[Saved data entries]
____________
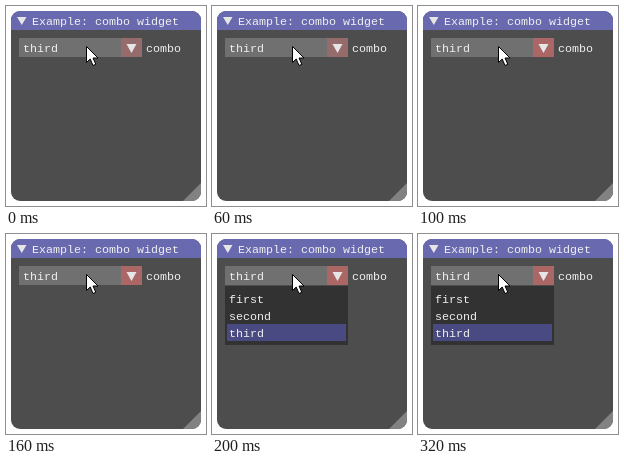
These frames come from a looping animation (200x200 px, 400 ms). An HTML page:

```html
<!DOCTYPE html>
<html>
<head>
<meta charset="utf-8">
<style>
  html, body { margin: 0; width: 100%; height: 100%; overflow: hidden; background: #fff; }
  svg { display: block; }
  text { font: 11.667px "Liberation Mono", "DejaVu Sans Mono", monospace; fill: #f0f0f0; white-space: pre; }
  .mark { fill: #e6e6e6; }
</style>
</head>
<body>
<svg width="200" height="200" viewBox="0 0 200 200">
  <!-- window -->
  <rect x="5" y="5" width="190" height="190" rx="9" fill="#4d4d4d"/>
  <path d="M5 24V14a9 9 0 0 1 9-9H186a9 9 0 0 1 9 9V24z" fill="#6969af"/>
  <path d="M195 177V186a9 9 0 0 1-9 9H177z" fill="#828282"/>
  <path class="mark" d="M11 11H20.5L15.75 19z"/>
  <text x="26" y="19">Example: combo widget</text>

  <!-- combo -->
  <rect x="13" y="32" width="102" height="19" fill="#707070"/>
  <rect id="button" x="115" y="32" width="21" height="19"/>
  <path class="mark" d="M120.5 38H130.5L125.5 47z"/>
  <text x="17" y="46">third</text>
  <text x="140" y="46">combo</text>

  <!-- list -->
  <g id="list">
    <rect x="13" y="52" width="123" height="59" fill="#323232"/>
    <rect x="15" y="90" width="119" height="17" fill="#4a4a83"/>
    <text x="17" y="69">first</text>
    <text x="17" y="86">second</text>
    <text x="17" y="103">third</text>
  </g>

  <!-- pointer -->
  <path d="M80.5 40.5V56.5L84.2 53L87 59.5L89.8 58.3L87 52H92z" fill="#fff" stroke="#000"/>
</svg>
<script>
  const button = document.getElementById('button');
  const list = document.getElementById('list');

  function draw(now) {
    const t = now % 400;
    button.setAttribute('fill', t < 100 ? '#956b6b' : '#ab6666');
    list.setAttribute('visibility', t < 200 ? 'hidden' : 'visible');
    requestAnimationFrame(draw);
  }
  draw(0);
</script>
</body>
</html>
```
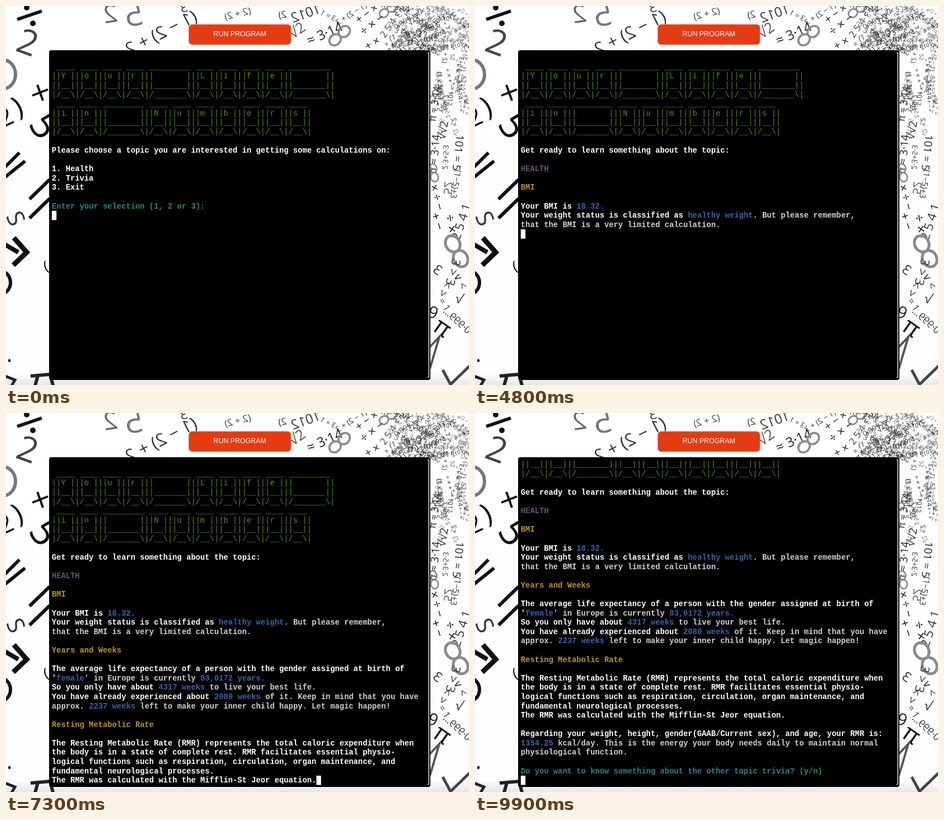
An HTML page with a canvas for the animation above (10000 ms loop, 827 px wide and 677 px high).

```html
<!DOCTYPE html>
<html lang="en">
<head>
<meta charset="utf-8">
<title>Your Life in Numbers</title>
<style>
  html, body { margin: 0; width: 100%; height: 100%; overflow: hidden; background: #fff; }
  canvas { display: block; }
</style>
</head>
<body>
<canvas id="stage" width="827" height="677"></canvas>
<script>
const W = 827, H = 677, LOOP = 10000;
const ROW = 16.59, COL = 8.292, LEFT = 81.8, TOP = 92.2, LAST_ROW = 34;
const MONO = '13.82px "Liberation Mono", monospace';
const COLORS = {
  w: '#ffffff', g: '#d0d2cf', b: '#3764a3', c: '#2a8187',
  y: '#b9942a', m: '#6c5178', n: '#4a9410'
};
const ctx = document.getElementById('stage').getContext('2d');

// Each character becomes a key cap four rows tall.
function keyboard(text) {
  const rows = ['', '', '', ''];
  for (const ch of text) {
    const w = ch === ' ' ? 7 : 2, bar = '_'.repeat(w);
    rows[0] += ' ' + bar + '__';
    rows[1] += '||' + ch.padEnd(w) + '|';
    rows[2] += '||' + bar + '|';
    rows[3] += '|/' + bar + '\\';
  }
  return rows.map((row, i) => '~n' + row + (i ? '|' : ''));
}

// "~x" switches to colour x; a line starts white.
const banner = ['', ...keyboard('Your Life '), ...keyboard('in Numbers'), ''];
const menu = [...banner, ...`Please choose a topic you are interested in getting some calculations on:

1. Health
2. Trivia
3. Exit

~cEnter your selection (1, 2 or 3):
`.split('\n')];
const report = [...banner, ...`Get ready to learn something about the topic:

~mHEALTH

~yBMI

Your BMI is ~b18.32.
Your weight status is classified as ~bhealthy weight~g. But please remember,
~gthat the BMI is a very limited calculation.

~yYears and Weeks

The average life expectancy of a person with the gender assigned at birth of
'~bfemale~g' in Europe is currently ~b83,0172 years.
So you only have about ~b4317 weeks~g to live your best life.
You have already experienced about ~b2080 weeks~g of it. Keep in mind that you have
~gapprox. ~b2237 weeks~g left to make your inner child happy. Let magic happen!

~yResting Metabolic Rate

The Resting Metabolic Rate (RMR) represents the total caloric expenditure when
the body is in a state of complete rest. RMR facilitates essential physio-
logical functions such as respiration, circulation, organ maintenance, and
fundamental neurological processes.
The RMR was calculated with the Mifflin-St Jeor equation.

Regarding your weight, height, gender(GAAB/Current sex), and age, your RMR is:
~b1354.25~g kcal/day. This is the energy your body needs daily to maintain normal
~gphysiological function.

~cDo you want to know something about the other topic trivia? (y/n)
`.split('\n')];
const chosen = [...menu.slice(0, -1), '1'];

// Start time, lines, cursor line, cursor column
const steps = [
  [0, menu, 17, 0], [700, chosen, 17, 1], [1100, report, 13, 0],
  [2900, report, 15, 0], [3500, report, 19, 0], [4900, report, 21, 0],
  [5200, report, 27, 0], [6200, report, 29, 0], [6600, report, 34, 57],
  [7700, report, 35, 0], [8600, report, 39, 0], [9000, report, 41, 0]
];

function drawLine(line, row) {
  let col = 0;
  const y = TOP + row * ROW + 4;
  const parts = line[0] === '~' ? line.slice(1).split('~') : ('w' + line).split('~');
  for (const part of parts) {
    const key = part[0], text = part.slice(1);
    ctx.font = (key === 'n' ? '' : 'bold ') + MONO;
    ctx.fillStyle = COLORS[key];
    ctx.fillText(text, LEFT + col * COL, y);
    col += text.length;
  }
}

function drawTerminal(time) {
  const [, lines, cursor, col] = steps.findLast(s => s[0] <= time);
  const shift = Math.max(0, cursor - LAST_ROW);
  const end = col ? cursor : cursor - 1;
  ctx.textAlign = 'left';
  ctx.textBaseline = 'alphabetic';
  for (let i = shift; i <= end; i++) drawLine(lines[i], i - shift);
  ctx.fillStyle = '#fff';
  ctx.fillRect(LEFT + col * COL, TOP + (cursor - shift) * ROW - 8.4, COL, ROW);
}

function makeBackdrop() {
  const canvas = document.createElement('canvas');
  canvas.width = W;
  canvas.height = H;
  const g = canvas.getContext('2d');
  let seed = 11;
  const random = () => (seed = (seed * 16807) % 2147483647) / 2147483647;
  const pick = list => list[Math.floor(random() * list.length)];

  function put(text, x, y, size, deg = 0, color = '#111', flip = false) {
    g.save();
    g.translate(x, y);
    g.rotate(deg * Math.PI / 180);
    if (flip) g.scale(-1, 1);
    g.font = size + 'px "Open Sans", "DejaVu Sans", sans-serif';
    g.fillStyle = color;
    g.fillText(text, 0, 0);
    g.restore();
  }
  function line(width, color, ...points) {
    g.lineWidth = width;
    g.strokeStyle = color;
    g.beginPath();
    for (let i = 0; i < points.length; i += 2) g.lineTo(points[i], points[i + 1]);
    g.stroke();
  }
  function ring(x, y, rx, ry, width, color) {
    g.lineWidth = width;
    g.strokeStyle = color;
    g.beginPath();
    g.ellipse(x, y, rx, ry, 0, 0, 7);
    g.stroke();
  }
  function infinity(x, y, size, deg, color = '#8b8b8b') {
    g.save();
    g.translate(x, y);
    g.rotate(deg * Math.PI / 180);
    ring(-size / 2, 0, size / 2, size * 0.42, size * 0.17, color);
    ring(size / 2, 0, size / 2, size * 0.42, size * 0.17, color);
    g.restore();
  }

  const shade = g.createLinearGradient(0, 0, 0, H);
  shade.addColorStop(0, '#fff');
  shade.addColorStop(0.97, '#fdfdfd');
  shade.addColorStop(1, '#e6e6e6');
  g.fillStyle = shade;
  g.fillRect(0, 0, W, H);
  g.textAlign = 'center';
  g.textBaseline = 'middle';

  // Left edge
  line(6, '#111', 20, 24, 64, 9);
  g.fillStyle = '#111';
  for (const [x, y] of [[37, 3], [48, 31]]) {
    g.beginPath();
    g.arc(x, y, 5, 0, 7);
    g.fill();
  }
  put('2', 37, 70, 62, 20, '#444');
  ring(-6, 122, 23, 26, 6, '#777');
  put('2', 0, 202, 46, -25);
  put(')', 22, 183, 50, -25);
  line(4, '#111', 47, 160, 75, 149);
  line(4, '#111', 56, 141, 66, 169);
  put('5', 64, 217, 68, 55);
  line(6, '#111', -2, 288, 24, 262);
  line(6, '#111', -2, 306, 34, 277);
  line(6, '#111', 42, 345, 78, 310);
  line(6, '#111', 42, 379, 78, 344);
  put('S', 14, 381, 42, 65, '#333');
  line(9, '#111', 14, 414, 37, 440, 13, 463);
  line(8, '#111', -2, 426, 22, 440);
  ring(-9, 494, 17, 20, 6, '#111');
  put('(', 72, 467, 26, -20);
  put('·', 6, 638, 40);
  line(5, '#222', -2, 661, 16, 668, 10, 678);
  line(6, '#222', 44, 661, 90, 657);
  line(6, '#222', 57, 660, 52, 678);
  line(6, '#222', 79, 658, 84, 678);

  // Top edge
  put('2', 187, 18, 44, -8, '#666', true);
  put('5', 229, 20, 58, -8, '#777', true);
  put('(1 − 2) + 2', 278, 50, 31, -27, '#333', true);
  put('3', 318, 5, 23, -15, '#333', true);
  put('(2 + 2)', 414, 15, 17, -14, '#444', true);
  put('2)', 494, 17, 17, -10, '#333', true);
  put('√2', 521, 45, 26, -35, '#555');
  put('1012', 536, 15, 24, -20, '#333', true);
  put('≈ 3·14', 570, 51, 24, -24, '#222');
  infinity(596, 53, 22, -42);
  infinity(682, 8, 17, -35);
  put('3 = 1', 575, 18, 13, 25, '#333', true);
  put('(1 − 2) + 3', 617, 15, 14, -32, '#333', true);
  put('+ − ×', 645, 15, 20, -36, '#222');
  put('÷ × −', 655, 34, 22, -38, '#222');
  put('+ ×', 655, 68, 20, -30, '#222');
  put('2 5 4', 684, 40, 17, -55, '#444');

  // Small print, shrinking towards the upper right corner
  const formulas = ['π ≈ 3·14', '101 = 5', '(1 − 5) + 3', '√2 + 2', '÷ × + −',
    '3 < 5', '0·999', '52', '(2 + 2)', '+ − ×', '2·5+3', '1012'];
  const greys = ['#222', '#333', '#555', '#777'];
  for (let i = 0; i < 85; i++) {
    const x = 695 + random() * 132;
    put(pick(formulas), x, random() * 80, 14 - (x - 695) / 26,
      -52 + random() * 110, pick(greys), random() < 0.5);
  }
  for (let i = 0; i < 30; i++) {
    put(pick(formulas), 764 + random() * 62, 85 + random() * 135,
      9 + random() * 3, 75 + random() * 30, pick(greys), random() < 0.5);
  }
  infinity(764, 161, 13, -60);
  infinity(706, 63, 13, -45);

  // Right edge
  put('π ≈ 3·14', 767, 175, 17, -82, '#222');
  put('√√2', 782, 222, 20, -80, '#333');
  put('2·3+5·3', 784, 270, 13, 92, '#333', true);
  put('101 = 5', 806, 262, 19, 96, '#222');
  put('(1−5)+3', 802, 318, 15, 100, '#333');
  put('52', 788, 325, 20, 95, '#555', true);
  put('π ≈ 3·14', 767, 265, 19, -85, '#222');
  infinity(764, 298, 16, 80);
  put('× ÷ −', 768, 342, 21, 75);
  put('+ −', 769, 385, 22, 72);
  put('÷ ×', 793, 389, 24, 80);
  put('2 5 4 1', 815, 386, 22, -72, '#333');
  infinity(805, 438, 30, 62);
  put('3', 770, 473, 24, 35, '#333', true);
  put('3 > 3', 797, 475, 22, 105, '#333');
  put('< >', 783, 505, 21, 120, '#333');
  put('√', 809, 525, 24, 15, '#333');
  put('∨ <', 810, 492, 19, 60, '#333');
  put('= 1', 782, 534, 17, 58, '#333');
  put('0·999…', 805, 563, 18, 42, '#333', true);
  put('9', 762, 550, 30, 20, '#222');
  put('π', 778, 577, 43, 35);
  line(4, '#555', 757, 609, 774, 591, 757, 648);
  line(5, '#444', 780, 650, 794, 676, 828, 643);

  // Button
  g.beginPath();
  g.roundRect(326.5, 33, 182.5, 36, 6);
  g.fillStyle = '#e43b12';
  g.fill();
  g.lineWidth = 1;
  g.strokeStyle = '#ea8065';
  g.stroke();
  g.fillStyle = '#fff';
  g.font = '12.4px "Liberation Sans", Arial, sans-serif';
  g.fillText('RUN PROGRAM', 417.7, 51);

  // Terminal frame and its scrollbar edge
  g.beginPath();
  g.roundRect(77, 79, 681, 589, 4);
  g.fillStyle = '#000';
  g.fill();
  line(1.5, '#e4e4e4', 753, 83.5, 755.3, 84, 755.3, 663, 753, 663.5);
  return canvas;
}

const backdrop = makeBackdrop();

function frame(now) {
  ctx.drawImage(backdrop, 0, 0);
  drawTerminal(now % LOOP);
  requestAnimationFrame(frame);
}
frame(0);
</script>
</body>
</html>
```
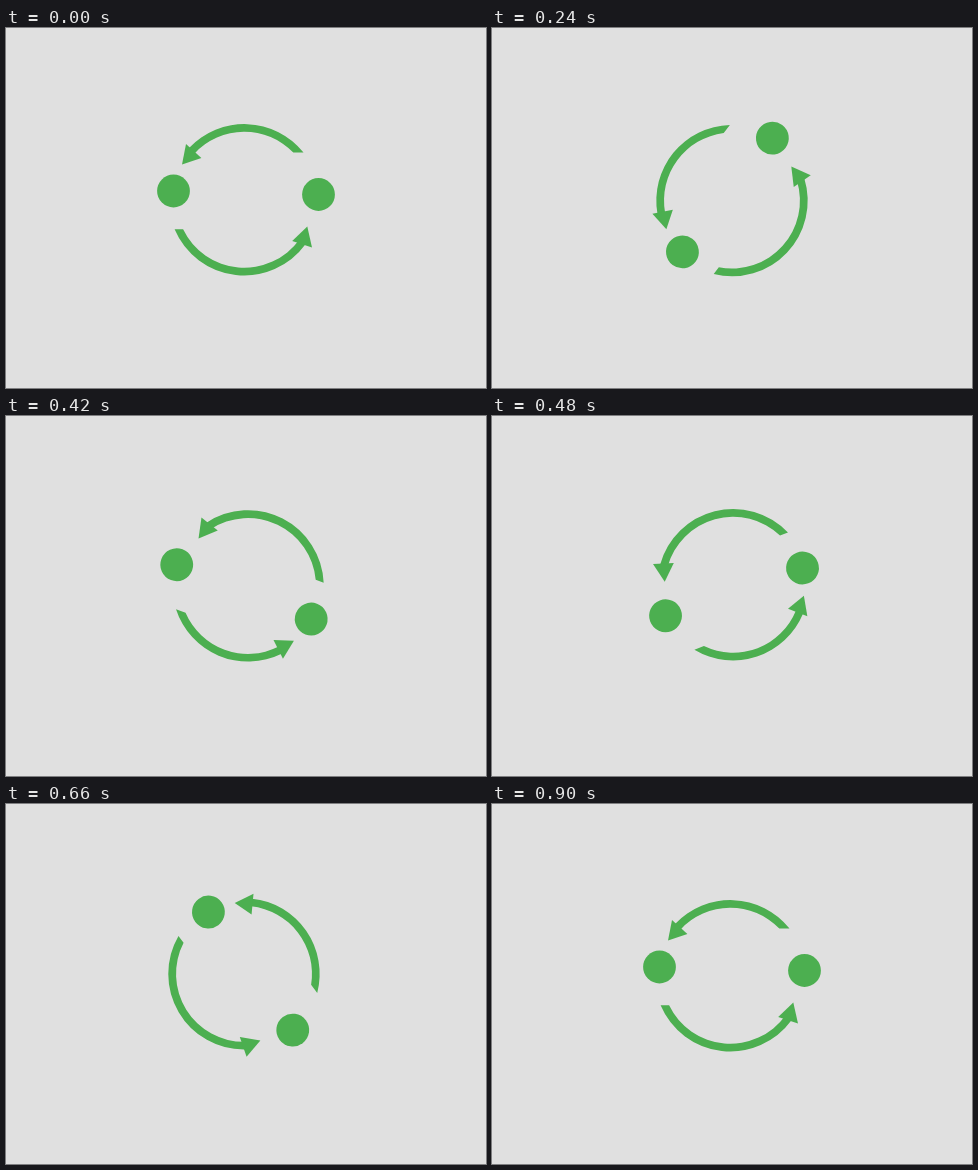
Write an HTML page that moves like this. It is 480 by 360 pixels and loops after 1.38 s.

```html
<!DOCTYPE html>
<html lang="en">
<head>
<meta charset="utf-8">
<title>Swap</title>
<style>
html, body { margin: 0; width: 100%; height: 100%; overflow: hidden; background: #e0e0e0; }
svg { display: block; width: 100%; height: 100%; }
</style>
</head>
<body>
<svg viewBox="0 0 480 360">
  <g id="icon" fill="#4caf50">
    <circle cx="167.5" cy="163" r="16.4"/>
    <circle cx="312.5" cy="166.5" r="16.4"/>
    <path d="M297.5 124.6A75.7 75.7 0 0 0 183 120.1L188.6 125.4A68 68 0 0 1 287.3 124.6Z"/>
    <path d="M176 136.5L180 116L195.4 130Z"/>
    <path d="M168.6 201.3A75.7 75.7 0 0 0 299.5 216.3L293.3 211.7A68 68 0 0 1 177.1 201.3Z"/>
    <path d="M301.3 198.6L286.2 213L306 219.4Z"/>
  </g>
</svg>
<script>
const LOOP = 1380, SPIN = 900, STEP = 30;
const icon = document.getElementById('icon');

// cubic-bezier(.42, 0, .58, 1), solved for its parameter by bisection
function easeInOut(x) {
  let lo = 0, hi = 1, s;
  for (let i = 0; i < 30; i++) {
    s = (lo + hi) / 2;
    if (1.26 * s - 0.78 * s * s + 0.52 * s ** 3 < x) lo = s; else hi = s;
  }
  return s * s * (3 - 2 * s);
}

function draw() {
  const t = Math.floor(performance.now() % LOOP / STEP) * STEP;
  const turn = t < SPIN ? easeInOut(t / SPIN) : 0;
  icon.setAttribute('transform', `rotate(${-360 * turn} 240 170.5)`);
  requestAnimationFrame(draw);
}
draw();
</script>
</body>
</html>
```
____________
> **Exercise aim**
For each line of the data that includes the word "report", return a copy of it.

> **Your solution**
const report = [...banner, ...`Get ready to learn something about the topic:
  [0, menu, 17, 0], [700, chosen, 17, 1], [1100, report, 13, 0],
  [2900, report, 15, 0], [3500, report, 19, 0], [4900, report, 21, 0],
  [5200, report, 27, 0], [6200, report, 29, 0], [6600, report, 34, 57],
  [7700, report, 35, 0], [8600, report, 39, 0], [9000, report, 41, 0]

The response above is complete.